With time running short to work out a deal to avert a year-end fiscal crisis, Speaker John A. Boehner has offered to meet President Obama on the dark side of the moon to try to move talks forward on a broad deal that bridges the substantial gap between the parties on taxes and entitlements like Medicare.


 

With time running short to work out a deal to avert a year-end fiscal crisis, Speaker John A. Boehner has offered to meet President Barack Obama on the dark side of the moon to try to move talks forward on a broad deal that bridges the substantial gap between the parties on taxes and entitlements like Medicare.


Republicans, frustrated with what they see as Mr. Obama’s intransigence during negotiations, said shipping the president off to the moon – a strategy known as “Plan O” - is the right thing for the country and the best hope for the two parties to meet halfway on a budget deal.


“He has not come to where he needs to be, so we need to send him somewhere else,” said Representative Eric Cantor of Virginia, the House majority leader. “And we’re going to send Speaker Boehner there to keep an eye on him.”


Mr. Boehner told Republicans this week that “taxes are going up on everyone on Jan. 1, so why shouldn’t I go up, too.”


Republican leaders say the estimated cost of $30 billion to send the two leaders to the moon and back will be worth it “if it gets the president’s head out of the clouds.”


The White House came out strongly against the characterization of Mr. Obama as being run off earth by the Republicans.


“The president has put a balanced, reasonable proposal on the table on this planet that achieves significant deficit reduction and reflects real compromise by meeting the Republicans halfway on revenue and more than halfway on spending from where each side started,” said White House press secretary Jay Carney. “And he is willing, and able, to do the same thing on the moon if that’s what it takes. That is not fleeing earth.
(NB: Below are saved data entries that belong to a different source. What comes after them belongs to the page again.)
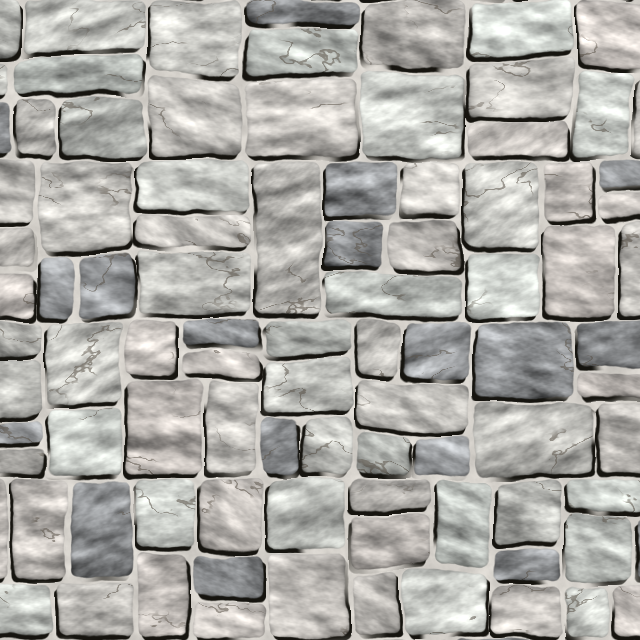
Write a Shadertoy shader that draws this texture.

```glsl
// A wall of pale, roughly squared stones with thin light mortar and dark joints.
// Staggered blocks are split at random into stones; each is a warped rounded box
// with a joint shadow, a lit bevel, mottled chiselled relief and fine cracks.

const vec2  BLOCKS      = vec2(3.0, 4.0);      // coarse blocks across and up
const vec2  STONE_AREA  = vec2(0.010, 0.033);  // range of area where splitting stops
const float WARP        = 0.011;               // waviness of the joints
const float ROUGHNESS   = 0.008;               // raggedness of stone edges
const float CORNER      = 0.011;
const vec2  SHADOW      = vec2(0.0048, 0.0068);
const float DARK_SHARE  = 0.20;                // share of dark blue-grey stones
const float MOTTLE      = 0.42;
const float RELIEF      = 0.55;
const vec3  MORTAR      = vec3(0.85, 0.835, 0.81);
const vec3  JOINT       = vec3(0.085, 0.08, 0.06);
const vec3  CRACK       = vec3(0.36, 0.33, 0.29);
const vec3  WARM        = vec3(1.025, 0.995, 0.97);
const vec3  COOL        = vec3(0.985, 1.01, 0.985);
const vec3  SLATE       = vec3(0.985, 1.0, 1.015);

float hash(vec2 p) {
    return fract(sin(dot(p, vec2(127.1, 311.7))) * 43758.5453);
}

float noise(vec2 p) {
    vec2 i = floor(p), f = fract(p);
    f = f * f * (3.0 - 2.0 * f);
    return mix(mix(hash(i), hash(i + vec2(1, 0)), f.x),
               mix(hash(i + vec2(0, 1)), hash(i + vec2(1, 1)), f.x), f.y);
}

float fbm(vec2 p) {
    float sum = 0.0, amp = 0.5;
    for (int i = 0; i < 5; i++) {
        sum += amp * noise(p);
        p = mat2(0.96, 0.28, -0.28, 0.96) * p * 2.03 + 7.3;
        amp *= 0.5;
    }
    return sum / 0.97;
}

float roundBox(vec2 p, vec2 halfSize, float r) {
    vec2 q = abs(p) - halfSize + r;
    return length(max(q, 0.0)) + min(max(q.x, q.y), 0.0) - r;
}

// Finds the rectangle of the stone that holds p, and returns its random seed
float findStone(vec2 p, out vec2 lo, out vec2 hi) {
    float row = floor(p.y * BLOCKS.y);
    float shift = hash(vec2(row, 4.0));
    vec2 cell = vec2(floor(p.x * BLOCKS.x + shift), row);
    lo = (cell - vec2(shift, 0.0)) / BLOCKS;
    hi = lo + 1.0 / BLOCKS;
    float seed = hash(cell + 17.0);
    for (int i = 0; i < 5; i++) {
        vec2 size = hi - lo;
        if (size.x * size.y < mix(STONE_AREA.x, STONE_AREA.y, hash(vec2(seed, 1.7)))) break;
        bool across = size.x > size.y * mix(0.8, 1.9, hash(vec2(seed, 2.9)));
        vec2 cut = mix(lo, hi, mix(0.34, 0.66, hash(vec2(seed, 5.3))));
        float side = across ? step(cut.x, p.x) : step(cut.y, p.y);
        if (across) { if (side > 0.5) lo.x = cut.x; else hi.x = cut.x; }
        else        { if (side > 0.5) lo.y = cut.y; else hi.y = cut.y; }
        seed = hash(vec2(seed * 91.0, side + 8.1));
    }
    return seed;
}

// Surface colour of one stone
vec3 stoneColor(vec2 p, float seed) {
    float dark = step(hash(vec2(seed, 11.0)), DARK_SHARE);
    float tone = mix(0.69, 0.84, hash(vec2(seed, 12.0))) - 0.17 * dark;

    // Mottling stretched along a slightly tilted grain
    float tilt = (hash(vec2(seed, 13.0)) - 0.5) * 0.9;
    vec2 q = mat2(cos(tilt), sin(tilt), -sin(tilt), cos(tilt)) * p + seed * 37.0;
    vec2 grain = q * vec2(15.0, 32.0);
    float body = fbm(grain);
    tone += (body - 0.5) * MOTTLE;
    tone += (body - fbm(grain + vec2(0.16, 0.38))) * RELIEF;
    tone += (noise(q * vec2(150.0, 210.0)) - 0.5) * 0.05;

    vec3 tint = mix(mix(WARM, COOL, hash(vec2(seed, 14.0))), SLATE, dark);
    vec3 color = tone * tint;

    // Thin broken cracks along contour lines of the noise
    float contour = abs(fbm(q * vec2(9.0, 17.0) + 5.0) - 0.5);
    float crack = (1.0 - smoothstep(0.003, 0.014, contour)) * smoothstep(0.5, 0.68, noise(q * 16.0));
    return mix(color, CRACK, crack * 0.55);
}

void mainImage(out vec4 fragColor, in vec2 fragCoord) {
    vec2 uv = fragCoord / iResolution.y;
    float soft = max(1.0 / iResolution.y, 0.0014);

    vec2 p = uv + WARP * (vec2(fbm(uv * 9.0), fbm(uv * 9.0 + 40.0)) - 0.5) * 2.0;
    vec2 lo, hi;
    float seed = findStone(p, lo, hi);

    // Stone outline, leaving more room below for the shadow
    lo += vec2(0.0045, 0.0075);
    hi -= vec2(0.0045, 0.0020);
    vec2 halfSize = 0.5 * (hi - lo), local = p - 0.5 * (lo + hi);
    float ragged = (fbm(p * 24.0 + seed * 50.0) - 0.5) * ROUGHNESS;
    float d = roundBox(local, halfSize, CORNER) + ragged;

    // Joint shadow falls down and to one side, with uneven strength
    float side = hash(vec2(seed, 21.0)) < 0.65 ? 1.0 : -1.0;
    float shadowDist = roundBox(local + SHADOW * vec2(side, 1.0), halfSize, CORNER) + ragged;
    float strength = smoothstep(0.16, 0.42, noise(p * 17.0 + seed * 9.0));
    vec3 mortar = MORTAR * (0.88 + 0.22 * fbm(uv * 45.0));
    vec3 color = mix(mortar, JOINT, strength * (1.0 - smoothstep(-soft, soft, shadowDist)));

    // Lit upper bevel and shaded lower bevel
    vec3 stone = stoneColor(uv, seed);
    vec2 edge = local / halfSize;
    vec2 facing = edge * edge * edge * edge * edge;
    float bevel = exp(min(d, 0.0) / 0.007);
    stone += bevel * (0.12 * facing.y + 0.06 * side * facing.x);
    stone *= 1.0 - 0.22 * exp(min(d, 0.0) / 0.0025);

    color = mix(color, stone, 1.0 - smoothstep(-soft, soft, d));
    fragColor = vec4(clamp(color, 0.0, 1.0), 1.0);
}
```
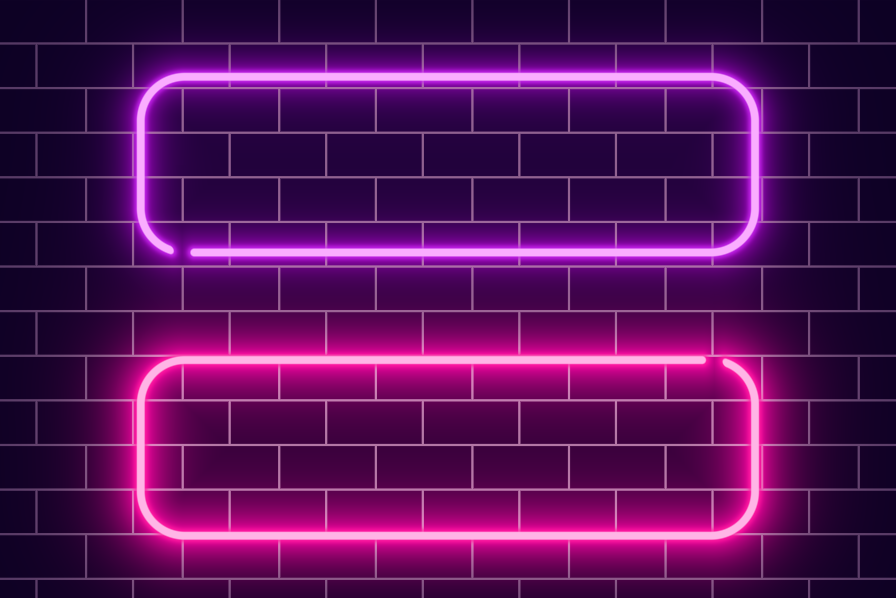
A WebGL 2 fragment shader for this background:

```glsl
#version 300 es
precision highp float;

uniform vec2 u_resolution;
out vec4 fragColor;

// Lengths are fractions of the canvas height
const vec2 BRICK = vec2(0.1615, 0.0746);
const vec2 WALL_ORIGIN = vec2(0.144, 0.0321);
const float ROW_SHIFT = 0.0785;
const float MORTAR_HALF = 0.0019;

const vec2 FRAME_HALF = vec2(0.5136, 0.1469);
const float FRAME_RADIUS = 0.074;
const float TUBE_HALF = 0.0066;
const float GAP_HALF = 0.0205;
const vec2 UPPER_CENTER = vec2(0.749, 0.7247);
const vec2 LOWER_CENTER = vec2(0.749, 0.2510);
const float UPPER_GAP_X = -0.4445;
const float LOWER_GAP_X = 0.4455;

const float RIM_WIDTH = 0.006;
const float WASH_REACH = 0.10;
const float UPPER_REACH = 0.027;
const float LOWER_REACH = 0.043;

const vec3 WALL_DARK = vec3(0.045, 0.002, 0.135);
const vec3 MORTAR_DIM = vec3(0.34, 0.23, 0.40);
const vec3 MORTAR_LIT = vec3(0.80, 0.57, 0.73);
const vec3 UPPER_GLOW = vec3(0.46, 0.005, 0.49);
const vec3 LOWER_GLOW = vec3(0.75, 0.005, 0.40);
const vec3 UPPER_WASH = vec3(0.080, 0.006, 0.095);
const vec3 LOWER_WASH = vec3(0.155, 0.002, 0.085);
const vec3 UPPER_RIM = vec3(0.78, 0.16, 0.94);
const vec3 LOWER_RIM = vec3(1.00, 0.12, 0.62);
const vec3 UPPER_CORE = vec3(0.98, 0.68, 1.00);
const vec3 LOWER_CORE = vec3(1.00, 0.71, 0.90);

float roundedBox(vec2 p, vec2 halfSize, float radius) {
    vec2 q = abs(p) - halfSize + radius;
    return length(max(q, 0.0)) + min(max(q.x, q.y), 0.0) - radius;
}

// Distance to the tube's centre line, with a round-ended gap on one long side
float tubeDistance(vec2 p, float box, float gapX, float side) {
    float inset = max(GAP_HALF - abs(p.x - gapX), 0.0);
    inset *= step(0.0, p.y * side);
    return length(vec2(box, inset));
}

// Running-bond joints: coverage of the mortar lines
float mortarMask(vec2 p, float pixel) {
    vec2 q = p - WALL_ORIGIN;
    float row = floor(q.y / BRICK.y);
    q.x -= mod(row, 2.0) * ROW_SHIFT;
    vec2 cell = fract(q / BRICK);
    vec2 joint = min(cell, 1.0 - cell) * BRICK;
    float d = min(joint.x, joint.y) - MORTAR_HALF;
    return 1.0 - smoothstep(-0.6 * pixel, 0.6 * pixel, d);
}

float falloff(float d, float reach) {
    return exp(-max(d, 0.0) / reach);
}

// Coloured rim first, pale core on top
vec3 addTube(vec3 color, float d, vec3 rim, vec3 core, float pixel) {
    float outside = max(d - TUBE_HALF, 0.0) / RIM_WIDTH;
    color = mix(color, rim, 0.7 * exp(-outside * outside));
    float coverage = 1.0 - smoothstep(-pixel, pixel, d - TUBE_HALF);
    return mix(color, core, coverage);
}

void main() {
    float pixel = 1.0 / u_resolution.y;
    vec2 p = gl_FragCoord.xy * pixel;

    // Frame distances
    vec2 upperP = p - UPPER_CENTER;
    vec2 lowerP = p - LOWER_CENTER;
    float upperBox = roundedBox(upperP, FRAME_HALF, FRAME_RADIUS);
    float lowerBox = roundedBox(lowerP, FRAME_HALF, FRAME_RADIUS);
    float upperTube = tubeDistance(upperP, upperBox, UPPER_GAP_X, -1.0);
    float lowerTube = tubeDistance(lowerP, lowerBox, LOWER_GAP_X, 1.0);

    // Light on the bricks
    float upperWash = falloff(upperBox, WASH_REACH);
    float lowerWash = falloff(lowerBox, WASH_REACH);
    vec3 light = UPPER_WASH * upperWash + LOWER_WASH * lowerWash;
    light += UPPER_GLOW * falloff(upperTube - TUBE_HALF, UPPER_REACH);
    light += LOWER_GLOW * falloff(lowerTube - TUBE_HALF, LOWER_REACH);
    vec3 color = WALL_DARK + light;

    // Mortar, brighter near the frames
    float lit = clamp(0.5 * upperWash + 0.75 * lowerWash + 0.4 * light.r, 0.0, 1.0);
    vec3 mortar = mix(MORTAR_DIM, MORTAR_LIT, lit) + 0.12 * light;
    color = mix(color, mortar, 0.9 * mortarMask(p, pixel));

    // Neon tubes
    color = addTube(color, upperTube, UPPER_RIM, UPPER_CORE, pixel);
    color = addTube(color, lowerTube, LOWER_RIM, LOWER_CORE, pixel);

    fragColor = vec4(clamp(color, 0.0, 1.0), 1.0);
}
```
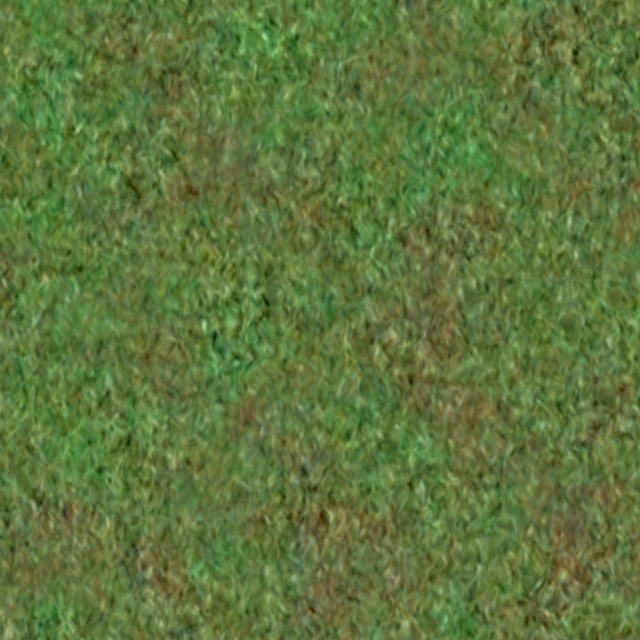
Give the GLSL for this texture, as a WebGL 2 fragment shader.

```glsl
#version 300 es
precision highp float;
precision highp int;
// Soft-focus mown lawn: short leaning blades over mottled turf with dry patches.

uniform vec2 u_resolution;
out vec4 fragColor;

// Colours
const vec3 TURF = vec3(0.368, 0.462, 0.238);       // average lawn green
const vec3 LIGHT_AXIS = vec3(0.225, 0.255, 0.205); // shadow to sunlit
const vec3 DRY_AXIS = vec3(0.060, -0.030, 0.022);  // lush to withered
const vec3 COOL_AXIS = vec3(-0.060, 0.012, 0.066); // yellowish to bluish
const vec3 PALE_TIP = vec3(0.66, 0.70, 0.56);      // sun-bleached tips

// Blades, in canvas units
const float BLADE_CELLS = 50.0;
const float BLADE_WIDTH = 0.0033;
const float BLADE_LENGTH = 0.0088;
const float BLADE_LEAN = 0.75;
const int BLADE_LAYERS = 3;

// Turf mottling, in features per canvas
const vec2 GRAIN_FREQ = vec2(88.0, 58.0);
const vec2 CLUMP_FREQ = vec2(32.0, 25.0);
const float PATCH_FREQ = 5.0;
const float CONTRAST = 0.80;

// Three independent values in 0..1 for a lattice cell
vec3 hash3(vec2 cell, int seed) {
    uvec3 v = uvec3(ivec3(ivec2(cell), seed)) * 1664525u + 1013904223u;
    v.x += v.y * v.z; v.y += v.z * v.x; v.z += v.x * v.y;
    v ^= v >> 16u;
    v.x += v.y * v.z; v.y += v.z * v.x; v.z += v.x * v.y;
    return vec3(v >> 8u) / 16777216.0;
}

float cornerRamp(vec2 cell, vec2 offset, int seed) {
    float angle = 6.2832 * hash3(cell, seed).x;
    return dot(vec2(cos(angle), sin(angle)), offset);
}

// Gradient noise, roughly -0.7..0.7
float gradientNoise(vec2 p, int seed) {
    vec2 i = floor(p), f = p - i;
    vec2 u = f * f * f * (f * (f * 6.0 - 15.0) + 10.0);
    vec2 e = vec2(1.0, 0.0);
    float low = mix(cornerRamp(i, f, seed), cornerRamp(i + e, f - e, seed), u.x);
    float high = mix(cornerRamp(i + e.yx, f - e.yx, seed), cornerRamp(i + 1.0, f - 1.0, seed), u.x);
    return mix(low, high, u.y);
}

// One scattered blade per cell: x = brightness, y = bluish tint, z = pale tip
vec3 bladeLayer(vec2 p, int seed) {
    vec2 q = p * BLADE_CELLS + 0.37 * float(seed);
    vec2 home = floor(q);
    vec3 sum = vec3(0.0);
    for (int y = -1; y <= 1; y++) {
        for (int x = -1; x <= 1; x++) {
            vec2 cell = home + vec2(x, y);
            vec3 place = hash3(cell, seed);
            vec3 look = hash3(cell, seed + 50);
            float angle = (place.z * 2.0 - 1.0) * BLADE_LEAN - 0.12;
            vec2 d = (q - cell - place.xy) / BLADE_CELLS;
            d = mat2(cos(angle), sin(angle), -sin(angle), cos(angle)) * d;
            d /= vec2(BLADE_WIDTH, BLADE_LENGTH * mix(0.55, 1.1, look.z));
            float cover = exp(-dot(d, d));
            float pale = smoothstep(0.93, 1.0, look.x);
            sum += cover * vec3(look.x * 2.0 - 1.0, look.y * 2.0 - 1.0, pale);
        }
    }
    return sum;
}

void main() {
    vec2 p = gl_FragCoord.xy / min(u_resolution.x, u_resolution.y);

    // Broad patches: wear, and how rough the turf is
    float wear = gradientNoise(p * PATCH_FREQ, 1) + 0.7 * gradientNoise(p * PATCH_FREQ * 2.6, 2);
    float rough = gradientNoise(p * PATCH_FREQ * 1.4, 3);
    float dryness = 1.5 * wear + 0.5 * (0.5 - p.y);

    // Mottled ground, bent so the grain wanders
    vec2 bend = vec2(gradientNoise(p * 28.0, 4), gradientNoise(p * 28.0, 5)) * 0.012;
    vec2 g = p + bend;
    float clump = gradientNoise(g * CLUMP_FREQ, 6);
    float grain = gradientNoise(g * GRAIN_FREQ, 7);
    float fine = gradientNoise(g * GRAIN_FREQ * 1.9, 8);
    float tint = gradientNoise(g * GRAIN_FREQ * 0.7, 9) + gradientNoise(p * CLUMP_FREQ * 0.5, 10);

    // Blades on top
    vec3 blades = vec3(0.0);
    for (int i = 0; i < BLADE_LAYERS; i++) {
        blades += bladeLayer(p, 20 + i);
    }

    float tone = 0.62 * blades.x + 0.55 * clump + 0.75 * grain + 0.4 * fine;
    tone *= CONTRAST * (1.0 + 0.7 * rough);
    tone -= 0.12 * wear;

    vec3 colour = TURF + LIGHT_AXIS * tone;
    colour += DRY_AXIS * (dryness + 0.9 * gradientNoise(g * CLUMP_FREQ * 1.3, 11));
    colour += COOL_AXIS * (0.8 * tint + 0.45 * blades.y);
    colour = mix(colour, PALE_TIP, 0.4 * clamp(blades.z, 0.0, 1.0));
    fragColor = vec4(clamp(colour, 0.0, 1.0), 1.0);
}
```
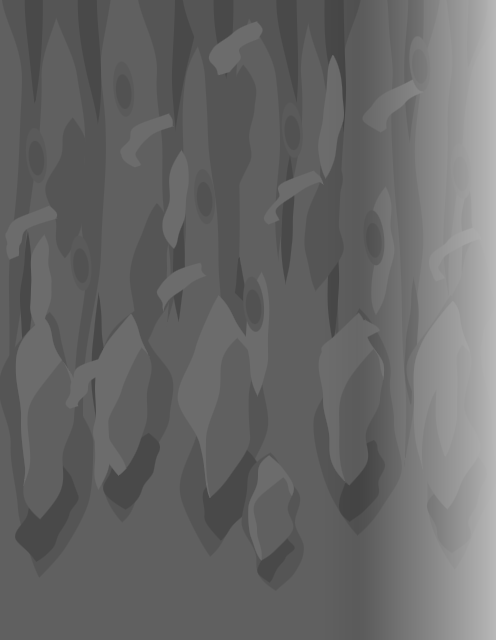
This texture is drawn by a Shadertoy shader. Its source:

```glsl
const float BASE = 0.376;
const float SHADOW = 0.334;
const float CRACK = 0.285;
const float LIGHT = 0.425;
const float GLOW = 0.74;

float hash(float n) {
    return fract(sin(n * 12.989 + 4.13) * 4375.85);
}

// Angular 1D noise in -1..1
float jag(float x, float seed) {
    float cell = floor(x);
    float f = smoothstep(0.0, 1.0, fract(x));
    return mix(hash(cell + seed * 17.3), hash(cell + 1.0 + seed * 17.3), f) * 2.0 - 1.0;
}

// Evenly spread columns with golden-ratio heights
vec2 scatter(float i, float count, float seed, float low, float high) {
    float x = (i + 0.5 + 0.6 * (hash(i + seed) - 0.5)) / count;
    return vec2(x, mix(low, high, fract(i * 0.618 + hash(seed))));
}

// Upright lens with uneven sides; a higher blunt value rounds the tips
float sliver(vec2 p, vec2 center, vec2 radius, float blunt, float lean, float seed) {
    vec2 k = (p - center) / radius;
    k.x += 0.25 * jag(k.y * 1.7, seed) - lean * k.y;
    float profile = 1.0 - pow(abs(k.y), blunt);
    float left = -profile * (0.85 + 0.3 * jag(k.y * 2.1, seed + 3.0));
    float right = profile * (0.85 + 0.3 * jag(k.y * 2.6, seed + 7.0));
    return max(left - k.x, k.x - right);
}

// Upper left rim of a sliver
float flake(vec2 p, vec2 center, vec2 radius, float blunt, float lean, float seed) {
    float body = sliver(p, center, radius, blunt, lean, seed);
    vec2 shift = radius * vec2(0.5, -0.42);
    return max(body, -sliver(p, center + shift, radius, blunt, lean, seed + 1.0));
}

// Groove hanging from the top edge, tapering down to its tip
float furrow(vec2 p, float x, float tip, float width, float flare, float seed) {
    float depth = (p.y - tip) / (1.0 - tip);
    float profile = width * depth * (1.9 - depth) + flare * smoothstep(0.88, 1.02, p.y);
    float across = p.x - x - 0.02 * jag(p.y * 5.0, seed);
    float left = -profile * (1.0 + 0.4 * jag(p.y * 9.0, seed + 2.0));
    float right = profile * (1.0 + 0.4 * jag(p.y * 8.0, seed + 5.0));
    return max(left - across, across - right);
}

float ellipse(vec2 p, vec2 center, vec2 radius) {
    vec2 k = p - center;
    k.x += 0.08 * k.y;
    return length(k / radius) - 1.0;
}

void paint(inout float tone, float shade, float d) {
    tone = mix(tone, shade, clamp(0.5 - d / max(fwidth(d), 1e-5), 0.0, 1.0));
}

void mainImage(out vec4 fragColor, in vec2 fragCoord) {
    vec2 p = fragCoord / iResolution.y;
    float aspect = iResolution.x / iResolution.y;
    vec2 span = vec2(aspect, 1.0);
    float tone = BASE;

    // Long furrows with a darker crack inside
    for (float i = 0.0; i < 8.0; i++) {
        vec2 end = scatter(i, 8.0, 2.0, 0.2, 0.62) * span;
        float width = mix(0.015, 0.027, hash(i + 31.0));
        paint(tone, SHADOW, furrow(p, end.x, end.y, width, 0.03, i));
        float crackTip = mix(0.76, 0.9, hash(i + 8.0));
        paint(tone, CRACK, furrow(p, end.x + 0.008, crackTip, 0.016, 0.0, i));
        vec2 crack = vec2(end.x + 0.012, mix(end.y, 0.75, 0.4));
        paint(tone, CRACK, sliver(p, crack, vec2(0.011, 0.1), 2.0, 0.2, i + 4.0));
    }

    // Short shadows between the furrows
    for (float i = 0.0; i < 5.0; i++) {
        vec2 center = scatter(i, 5.0, 11.0, 0.45, 0.8) * span;
        paint(tone, SHADOW, sliver(p, center, vec2(0.032, 0.11), 3.0, 0.3, i + 40.0));
    }

    // Hanging lobes: shadow, deep underside, plate and lit rim
    for (float i = 0.0; i < 6.0; i++) {
        float size = hash(i * 3.0 + 5.0);
        vec2 radius = mix(vec2(0.042, 0.09), vec2(0.075, 0.23), size);
        vec2 center = scatter(i, 6.0, 23.0, 0.06, 0.2) * span + vec2(0.0, radius.y);
        vec2 plate = center + radius * vec2(-0.22, 0.2);
        vec2 under = center + radius * vec2(0.1, -0.52);
        paint(tone, SHADOW, sliver(p, center, radius, 3.5, 0.1, i + 60.0));
        paint(tone, CRACK, sliver(p, under, radius * vec2(0.6, 0.36), 3.0, 0.4, i + 70.0));
        paint(tone, BASE, sliver(p, plate, radius * 0.76, 3.5, 0.1, i + 80.0));
        paint(tone, LIGHT, flake(p, plate, radius * 0.76, 3.5, 0.1, i + 80.0));
    }

    // Lit plates and curled flakes
    for (float i = 0.0; i < 7.0; i++) {
        vec2 center = scatter(i, 7.0, 37.0, 0.3, 0.85) * span;
        vec2 radius = vec2(0.017, mix(0.06, 0.12, hash(i + 19.0)));
        paint(tone, LIGHT, sliver(p, center, radius, 4.0, 0.3, i + 90.0));
    }
    for (float i = 0.0; i < 9.0; i++) {
        vec2 center = scatter(i, 9.0, 52.0, 0.32, 0.93) * span;
        paint(tone, LIGHT, flake(p, center, vec2(0.04, 0.042), 2.5, 0.7, i + 110.0));
    }

    // Two-toned knots
    for (float i = 0.0; i < 9.0; i++) {
        vec2 center = scatter(i, 9.0, 71.0, 0.48, 0.92) * span;
        paint(tone, 0.352, ellipse(p, center, vec2(0.016, 0.043)));
        paint(tone, 0.322, ellipse(p, center - vec2(0.0, 0.004), vec2(0.012, 0.027)));
    }

    // Faint dark band, then light spreading in from the right
    float x = p.x / aspect;
    tone -= 0.02 * smoothstep(0.64, 0.73, x) * smoothstep(0.82, 0.73, x);
    float spread = pow(clamp((x - 0.72) / 0.28, 0.0, 1.0), 1.3);
    tone = mix(tone, GLOW, 0.95 * spread);
    fragColor = vec4(vec3(tone), 1.0);
}
```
That is the essence of compromise.”


When the possibility of a summit meeting in space was first broached earlier in the week, some lawmakers were initially hopeful that it signaled some sort of mysterious breakthrough in the closed-door negotiations between the speaker and the president.


Though Mr. Obama and Mr. Boehner seemed no closer reaching a wide-ranging agreement to head off hundreds of billions of dollars in automatic tax increases and spending cuts beginning next month, there was a sense that the two leaders - some 239,000 miles and 300 degrees Fahrenheit removed from Washington - might suddenly find some common fiscal ground in their new, weightless environment.


“I don’t think you can overemphasize the importance that a dramatic change of environment can have on negotiations and compromise. When there is nothing but a couple of dozen impact craters and lava flows and the two of you, things tend to get done,” said one hopeful congressman as he sipped from a glass of Tang.


And soon after Mr. Obama and Mr. Boehner – in the company of a space-helmet-bedecked Treasury Secretary Timothy F. Geithner - met with NASA officials earlier in the week in preparation for the “fiscal launch,” the halls of Capitol Hill were suddenly heavy with the scent of giddy optimism.


White House and Congressional aides were in near bipartisan accord, issuing almost identical statements, saying “the lines of communication – and interstellar travel - remain open.”


Striking an unusually upbeat note, one senior administration official said of the planned meeting on the moon that “at least we will not be in the same place — and that in itself is cause for rejoicing.”


But then, pivoting to hardball tactics just days before a deadline for finalizing plans for the lunar trip, Mr. Boehner promised to bring a bill to the House floor that would change the landing plan agreed to by NASA and the president.


The move came less than 24 hours after Mr. Obama offered a comprehensive deal on the trip parameters that the speaker is now calling unbalanced and insufficient.


“What we’ve offered meets the definition of a balanced approach, but the president is not there yet,” Mr. Boehner said, pointing on a map to a crater he says is “the only common sense place” for the mission’s landing.


The speaker made it clear he would continue negotiating with the president, and some House Republicans emerged from a closed-door meeting with Mr. Boehner confident that a deal on a lunar landing spot was now in reach.


But several members said they remained befuddled about how such a deal would ultimately come together, and they were skeptical that they could find a final common landing place with Democrats.


“I feel discouraged,” said Representative Kristi Noem of South Dakota. “Hopefully we can do the right thing. But I am beginning to wonder if the moon will really give us the solution we are hoping for.”


Philip Maddocks writes a weekly satirical column for GateHouse Media. He can be reached at pmaddocks@wickedlocal.com.